The first bite is an effort, as I’m not sure I can stretch my mouth open that wide. The bread is thick without being overly dense, and the first taste I get is the sweet tang of the honey mustard mingling with the smoky fat of the bacon. The cucumbers provide a satisfying counterpoint of crunch to the soft denseness of the roast beef.
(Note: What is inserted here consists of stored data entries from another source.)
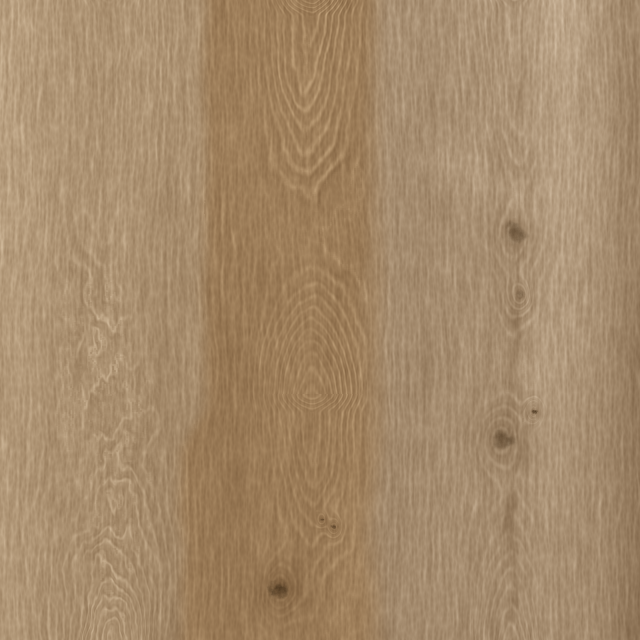
Write a Shadertoy shader that draws this texture.

```glsl
#define LEFT_TONE vec3(.675, .572, .447)
#define MID_TONE vec3(.622, .498, .355)
#define RIGHT_TONE vec3(.655, .557, .443)
#define KNOT_TONE vec3(.29, .21, .12)
#define STAIN vec3(.80, 1., 1.28)
#define RING_WIDTH .0125
#define RING_DEPTH .15
#define FIBRE_DEPTH .205
#define CLOUD_DEPTH .036
#define KNOT_COUNT 7

// Knots: centre, radius, darkness
const vec4 knots[KNOT_COUNT] = vec4[KNOT_COUNT](
    vec4(.437, .080, .0170, .95), vec4(.802, .635, .0190, .50),
    vec4(.781, .315, .0210, .55), vec4(.834, .357, .0050, .85),
    vec4(.503, .188, .0035, .60), vec4(.522, .177, .0045, .65),
    vec4(.812, .540, .0080, .30));

vec2 hash2(vec2 p) {
    vec3 q = fract(p.xyx * vec3(.1031, .1030, .0973));
    q += dot(q, q.yzx + 33.33);
    return fract((q.xx + q.yz) * q.zy);
}

// Cellular noise: distance to the nearest scattered point
float cells(vec2 p) {
    vec2 cell = floor(p), f = fract(p);
    float nearest = 4.;
    for (int j = -1; j <= 1; j++)
    for (int i = -1; i <= 1; i++) {
        vec2 o = vec2(i, j);
        vec2 d = o + hash2(cell + o) - f;
        nearest = min(nearest, dot(d, d));
    }
    return sqrt(nearest);
}

// Layered sines, each turned and bent, about -1 to 1
float waves(vec2 p) {
    float sum = 0., amp = .5;
    for (int i = 0; i < 5; i++) {
        sum += amp * sin(p.x + 1.4 * sin(p.y + float(i)));
        p = mat2(1.2, -1.4, 1.4, 1.2) * p + 3.1;
        amp *= .55;
    }
    return sum;
}

float bell(float x, float width) {
    x /= width;
    return exp(-x * x);
}

// Ring field: upright lines at the sides, pointed arches along the heart
float ringField(vec2 p, float heart, vec2 span, float wiggle) {
    float dx = p.x - heart + .012 * waves(vec2(p.x * 7., p.y * 5.) + heart * 40.);
    float t = fract((p.y - span.x) / span.y);
    float rise = -.06 + .13 * smoothstep(-.04, .38, t) - .09 * smoothstep(.38, .95, t);
    rise -= .04 * smoothstep(.95, 1., t);
    float r = sqrt(dx * dx + .0001) + rise * bell(dx, .06);
    r += wiggle * waves(p * vec2(42., 24.) + heart * 9.);
    for (int i = 0; i < KNOT_COUNT; i++) {
        vec4 k = knots[i];
        float d = length((p - k.xy) * vec2(1., .7));
        r = mix(r, d * .9 + wiggle * waves(p * 40.), .7 * bell(d, k.z * 2.6));
    }
    return r;
}

void mainImage(out vec4 fragColor, in vec2 fragCoord) {
    vec2 uv = fragCoord / iResolution.xy;

    // Three planks with soft joints
    float joint = .318 - .035 * (1. - smoothstep(.28, .38, uv.y)) + .006 * waves(uv * vec2(3., 20.));
    float mid = smoothstep(-.016, .016, uv.x - joint);
    float right = smoothstep(.550, .615, uv.x + .012 * waves(uv * vec2(30., 9.)));
    float middle = mid * (1. - right);
    vec3 col = mix(mix(LEFT_TONE, MID_TONE, mid), RIGHT_TONE, right);
    float heart = uv.x < joint ? .17 : uv.x < .585 ? .485 : .80;
    vec2 span = heart == .485 ? vec2(.385, .62) : vec2(-.06, 1.1);
    float dx = uv.x - heart;

    // Broad light and dark bands
    float shade = CLOUD_DEPTH * waves(uv * vec2(11., 3.) + 2.);
    shade += .022 * waves(uv * vec2(48., 3.) + 8.);
    shade -= .09 * (1. - smoothstep(0., .10, uv.x)) + .07 * bell(uv.x - .875, .05);
    shade += .14 * smoothstep(.92, 1., uv.x) + .05 * middle * bell(uv.x - .34, .06);
    shade += .05 * (1. - mid) * smoothstep(.18, .28, uv.x);
    shade += .09 * (.5 - uv.y) * (1. - middle);

    // Curved sheen beside the upper right knot
    vec2 sheenAt = uv - vec2(.655, .59);
    float sheen = bell(length(sheenAt) - .165 + .012 * waves(uv * 14.), .022);
    shade -= .06 * sheen * smoothstep(.61, .67, uv.x) * smoothstep(.03, .12, sheenAt.y);

    // Growth rings: wild in the left plank, clear in the middle, faint at right
    float wild = (1. - mid) * bell(dx, .07) * (1. - smoothstep(.45, .65, uv.y));
    float phase = ringField(uv, heart, span, .005 + .012 * wild) / RING_WIDTH;
    float ring = sin(6.2832 * phase);
    ring = .7 * ring + .35 * sin(12.5664 * phase + 1.);
    float step1 = fwidth(phase);
    ring *= smoothstep(8., 55., step1 * iResolution.y) * (1. - smoothstep(.28, .6, step1));
    ring *= smoothstep(0., .018, abs(uv.x - .585));
    float upper = smoothstep(.30, .42, uv.y);
    float leftGrain = .22 + .55 * wild + .10 * bell(dx, .06);
    float midGrain = .22 + (.18 + .34 * upper) * bell(dx - .01, .10);
    float rightGrain = .26 + .18 * bell(dx, .035);
    float grain = mix(mix(leftGrain, midGrain, mid), rightGrain, right);
    shade += RING_DEPTH * grain * ring * (.9 + .6 * waves(uv * vec2(26., 9.)));

    // Long fibres and short pores
    vec2 lean = uv + vec2(.008 * waves(uv * vec2(6., 5.)), 0.);
    shade += FIBRE_DEPTH * .55 * (cells(lean * vec2(140., 7.)) - .5);
    shade += FIBRE_DEPTH * .65 * (.5 - cells(lean * vec2(190., 24.) + 7.));
    shade += FIBRE_DEPTH * .50 * (.5 - cells(lean * vec2(200., 85.) + 31.));

    // Brown vein running down from the upper right knot
    float veinX = .797 + .018 * waves(vec2(2., uv.y * 11.));
    float vein = bell(uv.x - veinX, .009) * (1. - smoothstep(.62, .68, uv.y));
    shade += .17 * vein * (.6 + .8 * waves(uv * vec2(60., 22.)));

    // Knots with a stained halo
    float core = 0.;
    for (int i = 0; i < KNOT_COUNT; i++) {
        vec4 k = knots[i];
        vec2 q = (uv - k.xy) / k.z;
        float d = length(q * vec2(.9, 1.15)) + .5 * waves(q * 1.8 + float(i) * 5.);
        core = max(core, k.w * (1. - smoothstep(.1, 1.15, d)) * (.8 + .4 * waves(q * 3.)));
        shade += .17 * k.w * bell(length(q), 2.2) * (1. + .5 * waves(q * 1.3));
    }
    col *= exp(-shade * STAIN);
    col = mix(col, KNOT_TONE, clamp(core, 0., 1.));
    fragColor = vec4(clamp(col, 0., 1.), 1.);
}
```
The roast beef is rare and tender, with the meat a gorgeous pink; the edges have turned that familiar brown color from cooking in the oven. The store gets its deli meats and cheeses from Boar’s Head, and it really shows in the overall quality of the sandwich. Boar’s Head roast beef is “coated with salt, pepper, garlic and dehydrated horseradish root then slow roasted,” according to the ingredient list on their website. Every bite of this succulent cow is a little slice of heaven that goes perfectly with the crispy bacon.

In the midst of all the softness of the bread, beef and veggies, there is the crunch of crisp bacon. Yet, despite the crunchiness of the bacon, the fat manages to melt away, leaving me craving more. The sandwich is so large and filling I have to force myself to eat the rest, as I had paid quite the sum for this food. I have to take a break in between halves.

There is a reason that I keep coming back to this store, time and again, for my sandwiches, and it isn’t just because I live close by. I have sampled across the board of their sandwiches, from the roast beef and bacon, to the Vermonter, which is a Panini stuffed with sweet ham, apple slices, honey mustard, Vermont cheddar, tomato and onion, to a multitude of their other sandwiches.

Special sandwiches at the country store are named after things familiar to local Vermonters. The Bentley, which is turkey, bacon, ranch, tomato, onion, green pepper, pickle and cheddar in a hot Panini, is named for famous Jericho resident Wilson “Snowflake” Bentley. If that doesn’t tickle your fancy, maybe the Mansfield, Farmboy, or Harvest Panini will satisfy your hunger for a hot Panini.

And if, for some reason, large sandwiches won’t satisfy you, don’t fear. Pizza, burgers, tenders, and more are behind the deli counter. Want a taste of some fresh poutine without going to Canada? Desso’s has both regular and sugar shack poutine, which is fries, covered in Vermont maple syrup, cheddar cheese curds, and bacon bits.

Quality sandwiches of such proportions are hard to find, and relatively cheap ones are even harder. For anyone who wishes to have a quality sandwich and a taste of authentic small town Vermont goodness, Jericho Center Country Store is the place to go.